IN LOVE BRAIN CHANGES
New research suggests that falling in love has amazing effects on the brain. It not only mutes the intensity of pain impulses; but, love feelings travel the same neural pathways as do powerful drugs. So watch out -- Like morphine, passion can be addictive.
Hey, maybe that's why young men in love do stupid things to show-off, physically dangerous stunts, to impress their beloved -- because if they misstep, fall or crash, it doesn't hurt as much. I'm not so sure love counts the same when it comes to today's extreme sports. It would be unethical for researchers to ask subjects to jump between tall buildings to test the extremes, if a guy might fall 10 stories. Even if love is as strong as cement, landing on it could break almost everything in your body, though it may not hurt all that much.
The study came from researchers at Stanford University, who tested 15 volunteers -- undergraduates who were in the early phases of passionate love.
Each of the subjects brought a photo of their loved one, and another photo of a friend with whom there was no romantic bond. While each participant held a stimulator that got hot enough to cause them pain, a scanner, fMRI (functional magnetic resonance imaging), was used to watch the brains of these besotted students who examined each of the photos and carried out a mental task -- while the stimulator got hotter, going from warm to uncomfortably hot to painfully searing.
CAN WITHSTAND MORE PAIN
Researchers found that both the mental distraction and examining the photo of their beloved let each subject withstand greater pain than looking at a photo of a friend. Both lowered the feeling of "moderate pain" by up to 45 percent, and reduced "high pain" by up to 13 percent. However, working on a mental problem only distracted the brain, while the sensation of love stimulated "primitive, 'reptilian' regions" of the brain. These are the same areas that cause us to become addicted to drugs.
Yes, love is like cocaine in that it provokes a similar chemical reaction inside your head.

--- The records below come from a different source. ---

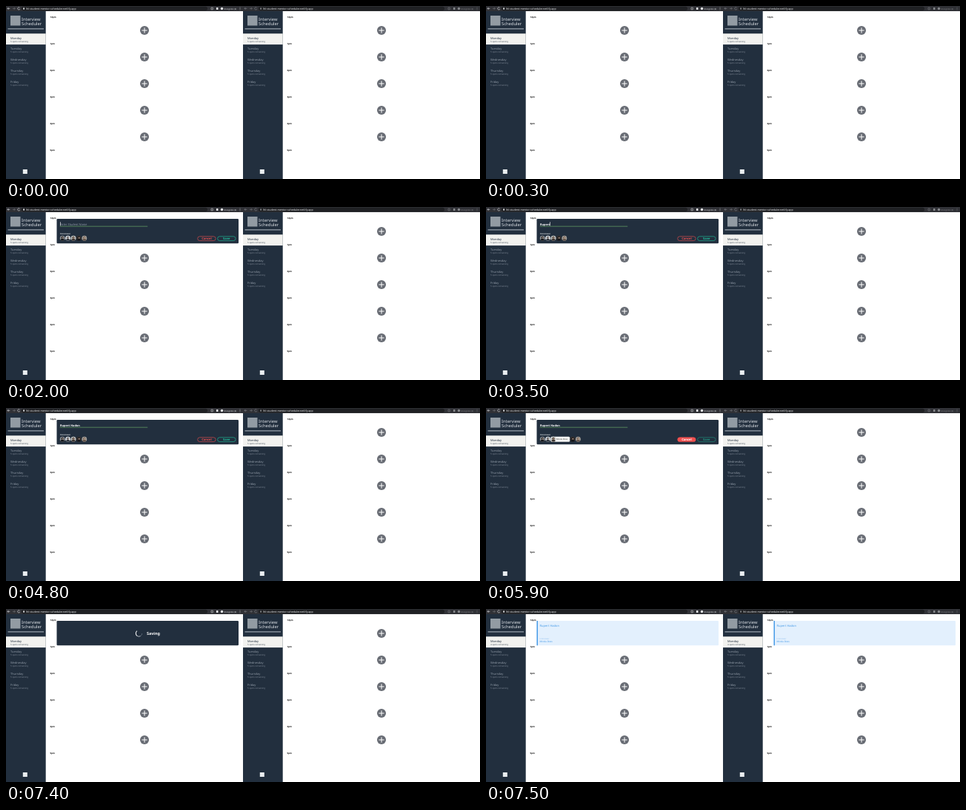
An HTML page that plays this animation: 640 px wide and 234 px high, repeating every 8 s.

```html
<!DOCTYPE html>
<html lang="en">
<head>
<meta charset="utf-8">
<title>Interview Scheduler</title>
<style>
  html, body { margin: 0; height: 100%; overflow: hidden; background: #fff; }
  svg { display: block; width: 640px; height: 234px; }
  text { font-family: "Noto Sans", "Open Sans", sans-serif; white-space: pre; text-rendering: geometricPrecision; }
</style>
</head>
<body>
<svg id="stage" viewBox="0 0 640 234"></svg>
<script>
const LOOP = 8000;
const STUDENT = 'Rupert Hadon', INTERVIEWER = 'Mirela Doss';
const NAVY = '#222f3e', RED = '#f0504f', GREEN = '#1fc4a0', BLUE = '#4a9de8';
// Time at which each character of the student name is typed
const KEYS = [2300, 2500, 2800, 3000, 3500, 3500, 3600, 3800, 4000, 4100, 4200, 4300];
const T = { form: 500, focus: 1800, pick: 5300, cancel: 5900, save: 6000, saving: 6300, saved: 7500 };

const rect = (x, y, w, h, fill, extra = '') =>
  `<rect x="${x}" y="${y}" width="${w}" height="${h}" fill="${fill}" ${extra}/>`;
const circle = (x, y, r, fill, extra = '') => `<circle cx="${x}" cy="${y}" r="${r}" fill="${fill}" ${extra}/>`;
const line = (d, color, width = .6) => `<path d="${d}" fill="none" stroke="${color}" stroke-width="${width}"/>`;
const text = (x, y, size, fill, str, extra = '') =>
  `<text x="${x}" y="${y}" font-size="${size}" fill="${fill}" ${extra}>${str}</text>`;
const group = (id, body, extra = '') => `<g id="${id}" ${extra}>${body}</g>`;

function browserBar(dim) {
  const ink = dim ? '#85878b' : '#e8eaed';
  return rect(0, 0, 320, 7, '#303136') + rect(21, .8, 251, 5.4, '#1f2023', 'rx="2.7"') +
    line('M5.3 3.4H2M3.5 1.9L2 3.4 3.5 4.9', ink) +
    line('M9 3.4H12.3M10.8 1.9L12.3 3.4 10.8 4.9', '#77797d') +
    line('M18.6 2.5A1.6 1.6 0 1 0 18.8 4', ink) +
    rect(23.2, 2.9, 1.8, 1.7, ink) + line('M23.6 3V2.4a.5 .5 0 0 1 1 0V3', ink, .4) +
    text(27, 4.7, 3.6, '#e8eaed', 'lhl-student-mentor-scheduler.netlify.app') +
    line('M277 2.2h2.4v2.6h-2.4z', ink, .5) + rect(284, 2, 2.4, 3, ink) +
    circle(291.5, 3.5, 1.7, ink) +
    text(294.5, 4.5, 2.8, ink, 'Incognito (2)') +
    [2, 3.5, 5].map(y => circle(316, y, .4, ink)).join('');
}

function sidebar(id) {
  const days = ['Monday', 'Tuesday', 'Wednesday', 'Thursday', 'Friday'].map((day, i) => {
    const y = 44.6 + i * 14.75;
    return text(6, y, 3.95, i ? '#8f99a5' : NAVY, day) +
      text(6, y + 4.1, 2.85, i ? '#808b98' : '#4a5460', `<tspan class="${i ? '' : 'spots'}">5</tspan> spots remaining`);
  }).join('');
  return rect(0, 7, 53.7, 227, NAVY) + rect(6, 13, 13.5, 13.5, '#929ba3') +
    text(21, 19.6, 5.8, '#dfe3e8', 'Interview', 'font-weight="300"') +
    text(21, 25.9, 5.8, '#dfe3e8', 'Scheduler', 'font-weight="300"') +
    rect(2.5, 30.4, 48.5, 1, '#b4bcc5') + rect(0, 37.3, 53.7, 14.8, '#f2f2ef') + days +
    rect(22.8, 221, 6, 6, '#e9edf0');
}

function schedule() {
  return ['12pm', '1pm', '2pm', '3pm', '4pm', '5pm'].map((hour, i) => {
    const y = 33 + i * 36;
    const add = circle(187, y, 6, '#686c74') + line(`M183.4 ${y}h7.2M187 ${y - 3.6}v7.2`, '#fff', 1);
    return text(59.5, y - 17, 2.9, '#111', hour, 'font-weight="700"') +
      (i == 5 ? '' : `<g class="${i ? '' : 'first'}">${add}</g>`);
  }).join('');
}

const appointment = () => `<g class="booked">` +
  rect(68.5, 16, 245.5, 33.3, '#e3f0fd', 'rx="1"') + rect(68.5, 16, 1.5, 33.3, BLUE) +
  text(72.6, 24.4, 4, BLUE, STUDENT) +
  text(72.6, 41, 2.4, '#8fbfec', 'Interviewer') + text(72.6, 45, 3.15, BLUE, INTERVIEWER) + '</g>';

const browser = (x, dim) =>
  `<g transform="translate(${x})">${schedule()}${appointment()}${sidebar()}${browserBar(dim)}</g>`;

function avatar(i, [back, hair, skin]) {
  return group('avatar' + i, circle(0, 0, 3.4, back) +
    `<path d="M-2.6 2.2a2.7 2.7 0 0 1 5.2 0A3.4 3.4 0 0 1 -2.6 2.2z" fill="${hair}"/>` +
    circle(0, -.9, 1.6, hair) + circle(.3, -.5, 1, skin));
}

const button = (id, x, color, label) => group(id,
  `<rect x="${x}" y="39.8" width="24.4" height="5.8" rx="2.9" fill="none" stroke="${color}" stroke-width=".6"/>` +
  text(x + 12.2, 44.2, 4.1, color, label, 'text-anchor="middle" font-weight="600"'));

const tones = [
  ['#8b8e91', '#17191d', '#b89f90'], ['#e2e6e9', '#30363e', '#c9b5a8'], ['#c8c8c4', '#3c3430', '#ae8f7c'],
  ['#33302f', '#15161a', '#b59683'], ['#a5a09a', '#66574d', '#c8aa95']
];
const panel = rect(68.5, 16, 245.5, 33.3, NAVY, 'rx="1.2"');

const form = panel +
  text(73, 24.6, 4.1, '#8b96a2', 'Enter Student Name', 'id="hint" font-style="italic"') +
  text(73, 24.6, 3.85, '#fff', '', 'id="typed" font-weight="700"') +
  rect(0, 20.2, .6, 5.2, '#fff', 'id="caret"') +
  rect(72.7, 25.8, 118.5, .6, '#74b66c') +
  text(73, 36.8, 2.4, '#e4e8ec', 'Interviewer', 'font-weight="600"') +
  group('pill', rect(87.4, 38.7, 25.8, 7, '#f7f7f5', 'rx="1.5"') + text(95, 43.2, 2.75, '#333', INTERVIEWER)) +
  tones.map((tone, i) => avatar(i, tone)).join('') +
  button('cancel', 258.7, RED, 'Cancel') + button('save', 285.6, GREEN, 'Save');

const saving = panel +
  group('spinner', line('M-2.6 -3.3A4.2 4.2 0 0 0 -2.6 3.3', '#fff', 1) +
    line('M-2.6 3.3A4.2 4.2 0 0 0 2.1 3.6', '#d5dae0', .8) +
    line('M2.1 3.6A4.2 4.2 0 0 0 4.2 0', '#8994a0', .5)) +
  text(190, 35, 5.4, '#fff', 'Saving', 'font-weight="700"');

document.getElementById('stage').innerHTML = rect(0, 0, 640, 234, '#fff') +
  browser(0, false) + browser(320, true) + group('form', form) + group('saving', saving);

const el = id => document.getElementById(id);
const all = selector => document.querySelectorAll(selector);
const show = (node, on) => node.style.display = on ? '' : 'none';

function hover(id, color, on) {
  const [box, label] = el(id).children;
  box.setAttribute('fill', on ? color : 'none');
  label.setAttribute('fill', on ? '#fff' : color);
}

function render(t) {
  const saved = t >= T.saved, picked = t >= T.pick;
  show(el('form'), t >= T.form && t < T.saving);
  show(el('saving'), t >= T.saving && !saved);
  all('.booked').forEach(node => show(node, saved));
  all('.first').forEach((node, i) => show(node, i ? !saved : t < T.form));
  all('.spots').forEach(node => node.textContent = saved ? 4 : 5);

  const typed = STUDENT.slice(0, KEYS.filter(key => t >= key).length);
  el('typed').textContent = typed;
  show(el('hint'), !typed);
  show(el('caret'), t >= T.focus && t < 4800 || t >= 5000 && t < T.pick);
  el('caret').setAttribute('x', 73 + (typed ? el('typed').getComputedTextLength() : 0));

  show(el('pill'), picked);
  tones.forEach((_, i) => {
    const x = 76.2 + i * 7.4 + (picked && i > 2 ? 18.6 : 0);
    el('avatar' + i).setAttribute('transform', `translate(${x} 42.2)`);
  });
  hover('cancel', RED, t >= T.cancel && t < T.save);
  hover('save', GREEN, t >= T.save);
  el('save').setAttribute('opacity', t >= T.cancel && t < T.save ? .7 : 1);
  el('spinner').setAttribute('transform', `translate(179.5 33) rotate(${(t - 7400) * .18})`);
}

function tick(now) {
  render(now % LOOP);
  requestAnimationFrame(tick);
}
render(0);
requestAnimationFrame(tick);
</script>
</body>
</html>
```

"The areas of the brain activated by intense love are the same areas that drugs use to reduce pain," said Arthur Aron, coauthor of the new study and a professor of psychology at the State University of New York at Stony Brook.
"There is intense activation in the reward area of the brain -- the same area that lights up when you take cocaine, the same area that lights up when you win a lot of money."

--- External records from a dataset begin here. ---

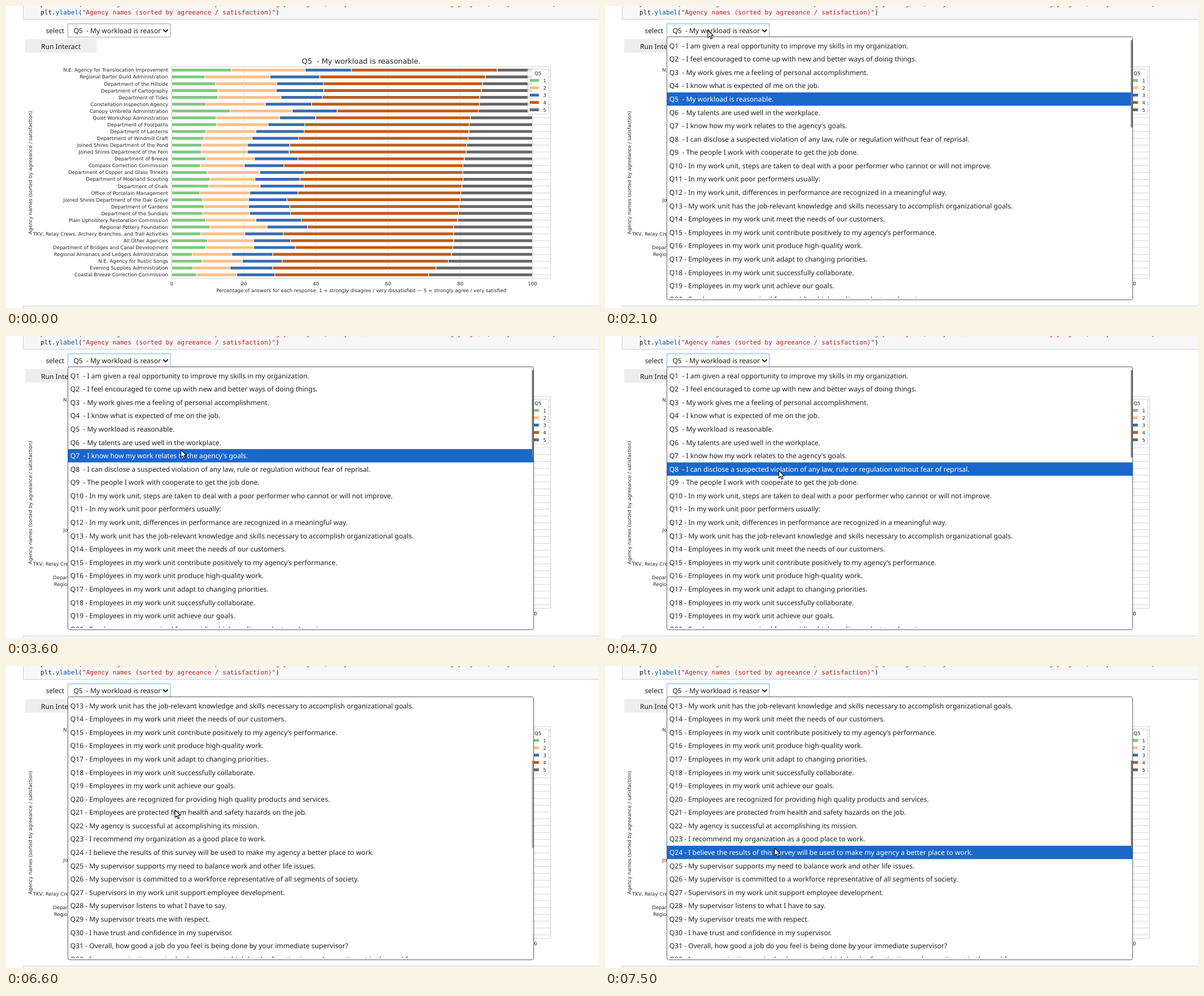
Recreate the animation shown at these times as an HTML page. Size 1049 by 534 pixels, loop 8000 ms.

```html
<!DOCTYPE html>
<html lang="en">
<head>
<meta charset="utf-8">
<title>Survey explorer</title>
<style>
  html, body { margin: 0; width: 100%; height: 100%; overflow: hidden; background: #fff; }
  svg { display: block; width: 1049px; height: 534px; }
  text { white-space: pre; text-rendering: geometricPrecision; }
  .plot { font: 8.55px "DejaVu Sans", sans-serif; fill: #262626; }
  .ui { font: 12.1px "Noto Sans", "Open Sans", sans-serif; fill: #212121; }
  .code { font: 11.15px "DejaVu Sans Mono", monospace; fill: #212121; }
  .str { fill: #ba2121; }
  .prop { fill: #0055aa; }
  .hover { filter: drop-shadow(0 1px 1px rgba(0, 0, 0, .35)); }
</style>
</head>
<body>
<svg id="stage" viewBox="0 0 1049 534" xmlns="http://www.w3.org/2000/svg"></svg>
<script>
const LOOP = 8000;
const COLORS = ["#7fc97f", "#fdc086", "#386cb0", "#bf5b17", "#666666"];
const AXES = { left: 293, right: 963.5, top: 107.5, bottom: 481.5, unit: 6.383 };
const ROW0 = 113.3, ROW_STEP = 12.067;

// Label, then the x where each of the first four segments ends.
const BARS = [
  ["N.E. Agency for Translocation Improvement", 398.5, 529.5, 611, 869],
  ["Regional Barter Guild Administration", 351.5, 467, 555, 848],
  ["Department of the Hillside", 370.5, 479, 561.5, 843],
  ["Department of Cartography", 375, 478, 562, 841],
  ["Department of Tides", 375, 486.5, 559.5, 838],
  ["Constellation Inspection Agency", 353.5, 459, 540.5, 837.5],
  ["Canopy Umbrella Administration", 396.5, 506.5, 586, 835.5],
  ["Quiet Workshop Administration", 371.5, 484, 548, 821.5],
  ["Department of Footpaths", 373, 463.5, 528.5, 819.5],
  ["Department of Lanterns", 354, 442, 527.5, 819],
  ["Department of Windmill Craft", 350, 435.5, 517.5, 817.5],
  ["Joined Shires Department of the Pond", 346.5, 427, 502, 815],
  ["Joined Shires Department of the Fern", 345.5, 427, 501, 814],
  ["Department of Breeze", 354, 439.5, 516.5, 811],
  ["Compass Correction Commission", 344, 421.5, 491.5, 808.5],
  ["Department of Copper and Glass Trinkets", 356, 449, 527.5, 808],
  ["Department of Moorland Scouting", 361, 440.5, 520, 808.5],
  ["Department of Chalk", 358.5, 449.5, 527.5, 806.5],
  ["Office of Porcelain Management", 343, 431, 516.5, 804.5],
  ["Joined Shires Department of the Oak Grove", 348, 429, 497, 803.5],
  ["Department of Gardens", 350.5, 429, 502, 801.5],
  ["Department of the Sundials", 347.5, 431, 503.5, 800.5],
  ["Plain Upholstery Restoration Commission", 353, 442, 522.5, 799],
  ["Regional Pottery Foundation", 360.5, 462, 533.5, 792],
  ["TKV, Relay Crews, Archery Branches, and Trail Activities", 344.5, 422.5, 490.5, 792],
  ["All Other Agencies", 356.5, 438, 503.5, 792],
  ["Department of Bridges and Canal Development", 353, 438, 512, 790.5],
  ["Regional Almanacs and Ledgers Administration", 329.5, 399.5, 472, 788],
  ["N.E. Agency for Rustic Songs", 346.5, 418, 488.5, 782.5],
  ["Evening Supplies Administration", 330.5, 396.5, 472, 761],
  ["Coastal Breeze Correction Commission", 337, 408.5, 475.5, 748],
];

const QUESTIONS = [
  "I am given a real opportunity to improve my skills in my organization.",
  "I feel encouraged to come up with new and better ways of doing things.",
  "My work gives me a feeling of personal accomplishment.",
  "I know what is expected of me on the job.",
  "My workload is reasonable.",
  "My talents are used well in the workplace.",
  "I know how my work relates to the agency's goals.",
  "I can disclose a suspected violation of any law, rule or regulation without fear of reprisal.",
  "The people I work with cooperate to get the job done.",
  "In my work unit, steps are taken to deal with a poor performer who cannot or will not improve.",
  "In my work unit poor performers usually:",
  "In my work unit, differences in performance are recognized in a meaningful way.",
  "My work unit has the job-relevant knowledge and skills necessary to accomplish organizational goals.",
  "Employees in my work unit meet the needs of our customers.",
  "Employees in my work unit contribute positively to my agency’s performance.",
  "Employees in my work unit produce high-quality work.",
  "Employees in my work unit adapt to changing priorities.",
  "Employees in my work unit successfully collaborate.",
  "Employees in my work unit achieve our goals.",
  "Employees are recognized for providing high quality products and services.",
  "Employees are protected from health and safety hazards on the job.",
  "My agency is successful at accomplishing its mission.",
  "I recommend my organization as a good place to work.",
  "I believe the results of this survey will be used to make my agency a better place to work.",
  "My supervisor supports my need to balance work and other life issues.",
  "My supervisor is committed to a workforce representative of all segments of society.",
  "Supervisors in my work unit support employee development.",
  "My supervisor listens to what I have to say.",
  "My supervisor treats me with respect.",
  "I have trust and confidence in my supervisor.",
  "Overall, how good a job do you feel is being done by your immediate supervisor?",
  "In my organization, senior leaders generate high levels of motivation and commitment in the workforce.",
].map((q, i) => `Q${i + 1}`.padEnd(4) + "- " + q);

const SCALE_NOTE = "Percentage of answers for each response: 1 = strongly disagree / very dissatisfied" +
  " --- 5 = strongly agree / very satisfied";
const ORDER_NOTE = "Agency names (sorted by agreeance / satisfaction)";

const stage = document.getElementById("stage");

function add(parent, tag, attrs = {}, content) {
  const el = document.createElementNS(stage.namespaceURI, tag);
  for (const key in attrs) el.setAttribute(key, attrs[key]);
  if (content !== undefined) el.textContent = content;
  parent.appendChild(el);
  return el;
}
const rect = (parent, x, y, width, height, attrs) => add(parent, "rect", { x, y, width, height, ...attrs });
const label = (parent, cls, x, y, str, attrs) => add(parent, "text", { class: cls, x, y, ...attrs }, str);
const path = (parent, d, attrs) => add(parent, "path", { d, fill: "none", ...attrs });
const MIDDLE = { "text-anchor": "middle" };

function clip(id, x, y, w, h) {
  rect(add(stage, "clipPath", { id }), x, y, w, h);
  return { "clip-path": `url(#${id})` };
}

function drawCodeLine(y, method, str) {
  const line = label(stage, "code", 61, y, "plt.");
  add(line, "tspan", { class: "prop" }, method);
  add(line, "tspan", {}, "(");
  add(line, "tspan", { class: "str" }, `"${str}"`);
  add(line, "tspan", {}, ")");
}

function drawNotebook() {
  const cell = { fill: "#f7f7f7", stroke: "#cfcfcf" };
  rect(stage, 30.5, -10, 1030, 33.5, cell);
  rect(stage, 30.5, 530.5, 1030, 20, cell);
  drawCodeLine(0.2, "xlabel", SCALE_NOTE);
  drawCodeLine(14.9, "ylabel", ORDER_NOTE);
}

function drawControls() {
  label(stage, "ui", 70.5, 47.8, "select");
  const box = rect(stage, 109.5, 31.5, 181, 23.5, { fill: "#fff" });
  label(add(stage, "g", clip("selectClip", 110, 32, 164.2, 22)), "ui", 119.4, 47.8, QUESTIONS[4]);
  path(stage, "M278 41.4L282.2 45.7L286.4 41.4", { stroke: "#111", "stroke-width": 1.9 });
  const button = rect(stage, 34, 58.5, 126, 24, { fill: "#eeeeee" });
  label(stage, "ui", 97, 75.6, "Run Interact", MIDDLE);
  return { box, button };
}

function drawChart() {
  const { left, right, top, bottom, unit } = AXES;
  const center = (left + right) / 2;
  const rowY = i => ROW0 + i * ROW_STEP;
  const tickX = v => left + v * unit;
  const ticks = [0, 20, 40, 60, 80, 100];

  let grid = `M${left} ${top}H${right}V${bottom}H${left}Z`;
  ticks.forEach(v => grid += `M${tickX(v)} ${top}V${bottom}`);
  BARS.forEach((_, i) => grid += `M${left} ${rowY(i)}H${right}`);
  path(stage, grid, { stroke: "#cccccc", "stroke-width": 0.85 });

  BARS.forEach(([name, ...ends], i) => {
    const edges = [left, ...ends, tickX(100)];
    COLORS.forEach((fill, k) => rect(stage, edges[k], rowY(i) - 3, edges[k + 1] - edges[k], 6,
      { fill, stroke: "#fff" }));
    label(stage, "plot", 286.8, rowY(i) + 3.1, name, { "text-anchor": "end" });
  });

  ticks.forEach(v => label(stage, "plot", tickX(v), 494.2, v, MIDDLE));
  label(stage, "plot", center, 506, SCALE_NOTE, MIDDLE);
  label(stage, "plot", 0, 0, ORDER_NOTE, { ...MIDDLE, transform: "translate(46 294.5) rotate(-90)" });
  label(stage, "plot", center, 102, "Q5  - My workload is reasonable.", { ...MIDDLE, style: "font-size:12.85px" });

  rect(stage, 923, 111.5, 37, 79.5, { rx: 2, fill: "#fff", "fill-opacity": 0.8, stroke: "#ccc", "stroke-width": 0.85 });
  label(stage, "plot", 941, 121.6, "Q5", MIDDLE);
  COLORS.forEach((fill, k) => {
    const y = 131.6 + 13 * k;
    rect(stage, 926, y - 3, 17.2, 6, { fill, stroke: "#fff" });
    label(stage, "plot", 950.2, y + 3.2, k + 1);
  });
}

const MENU = { left: 109.5, top: 54.5, width: 824, height: 465, first: 58.4, row: 23.585 };

function drawMenu() {
  const { left, top, width, height, first, row } = MENU;
  const group = add(stage, "g");
  rect(group, left, top, width, height, { rx: 3, fill: "#fff", stroke: "#5c5c5c" });
  const view = add(group, "g", clip("menuClip", left, first - 0.4, width, 458));
  const list = add(view, "g");
  const mark = rect(list, left, 0, width, row, { fill: "#1b68cb" });
  const items = QUESTIONS.map((q, i) => label(list, "ui", 113.8, first + row * i + 16.2, q));
  const bar = rect(group, 930.3, 60, 2.7, 155, { rx: 1.2, fill: "#757575" });
  return { group, list, mark, items, bar };
}

drawNotebook();
const controls = drawControls();
drawChart();
const menu = drawMenu();
const pointer = path(stage, "M0 0V13.4L3.1 10.5L5.2 15.5L7.5 14.5L5.4 9.7H9.6Z",
  { fill: "#fff", stroke: "#111", "stroke-width": 1.1, "stroke-linejoin": "round" });
pointer.setAttribute("fill", "#fff");

// Pointer waypoints: time, x, y.
const ROUTE = [
  [0, 140, -30], [600, 140, -30], [700, 139, -6], [1100, 118, 66], [1500, 176, 47],
  [1600, 180, 45], [1700, 183, 43], [1800, 182, 42.8], [2900, 182, 42.8],
  [3000, 197, 56], [3100, 211.5, 74.5], [3300, 253, 135], [3600, 309.5, 201.5],
  [3800, 313, 211], [3900, 316, 221], [4300, 316, 221], [5100, 299, 254.5],
  [6700, 299, 254.5], [6800, 299, 251], [6900, 298, 245], [7000, 298, 245],
  [7100, 299, 262], [7500, 300, 322], [LOOP, 300, 322],
];

function pointerAt(t) {
  const i = ROUTE.findIndex(p => p[0] > t);
  const [t0, x0, y0] = ROUTE[i - 1], [t1, x1, y1] = ROUTE[i];
  const k = (t - t0) / (t1 - t0);
  return [x0 + (x1 - x0) * k, y0 + (y1 - y0) * k];
}

function scrollAt(t) {
  return t < 5300 ? 0 : t < 5400 ? 6 : t < 5500 ? 9 : 12;
}

function selectedAt(t, y, scroll) {
  if (t < 3100) return 4;
  if (t >= 5300 && t < 6800) return 8;
  return scroll + Math.floor((y - MENU.first) / MENU.row);
}

function render(time) {
  const t = Math.floor((time % LOOP) / 100) * 100;
  const [x, y] = pointerAt(t);
  const open = t >= 2100;
  const scroll = scrollAt(t);
  const selected = selectedAt(t, y, scroll);
  const overButton = !open && x > 34 && x < 160 && y > 58 && y < 83;

  pointer.setAttribute("transform", `translate(${x} ${y})`);
  controls.button.setAttribute("class", overButton ? "hover" : "");
  controls.box.setAttribute("stroke", open ? "#64b5f6" : "#9e9e9e");
  menu.group.setAttribute("visibility", open ? "visible" : "hidden");
  menu.list.setAttribute("transform", `translate(0 ${-scroll * MENU.row})`);
  menu.mark.setAttribute("y", MENU.first + selected * MENU.row);
  menu.items.forEach((item, i) => item.style.fill = i === selected ? "#fff" : "");
  menu.bar.setAttribute("y", 60 + scroll * 8.92);
  menu.bar.setAttribute("opacity", t === 6600 ? 0.65 : t === 6700 ? 0.3 : 1);
}

const start = performance.now();
function tick() {
  render(performance.now() - start);
  requestAnimationFrame(tick);
}
tick();
</script>
</body>
</html>
```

Even though previous studies have found that loving feelings can mitigate feels of pain, this study was the first to look at the brain during the process.
BRAIN BLASTING DOPAMINE
In reporting this study, the Scientific American said "Love, too, can get the brain blasting higher levels of the feel-good dopamine neurotransmitter."
As study coauthor Sean Mackey, associate professor of anesthesia at Stanford University School of Medicine, explained: "When passionate love is described like this, it in some ways sounds like an addition. We thought, 'Maybe this does involved similar brain systems as those involved in addictions which are heavily dopamine-related."
SUBJECTS USUALLY YOUNG STUDENTS
Researchers who conduct studies at universities, where they are faculty-members, most often use young college students as their research subjects. I always wonder whether it is accurate to extrapolate from the findings and extend them to persons of other ages.
The older one gets, and the more experience one has under their belt, the more they change. And physically, there are number of changes which occur, including the brain. How do you suppose a 50-year-old person, who has painful chronic arthritis, and is passionately in love again -- after previously experiencing the emotion through several affairs and marriages, might react to pain? I'll bet it would not be the same as the 20-year-old, without chronic pain, in his first throes of passion. And is the older person as likely to succumb to love as an addiction?
If my suspicions prove to be true, this doesn't mean that there isn't fascination and great value to this new research. It's merely a warning not to extend findings to different populations.
by Sharon McEachern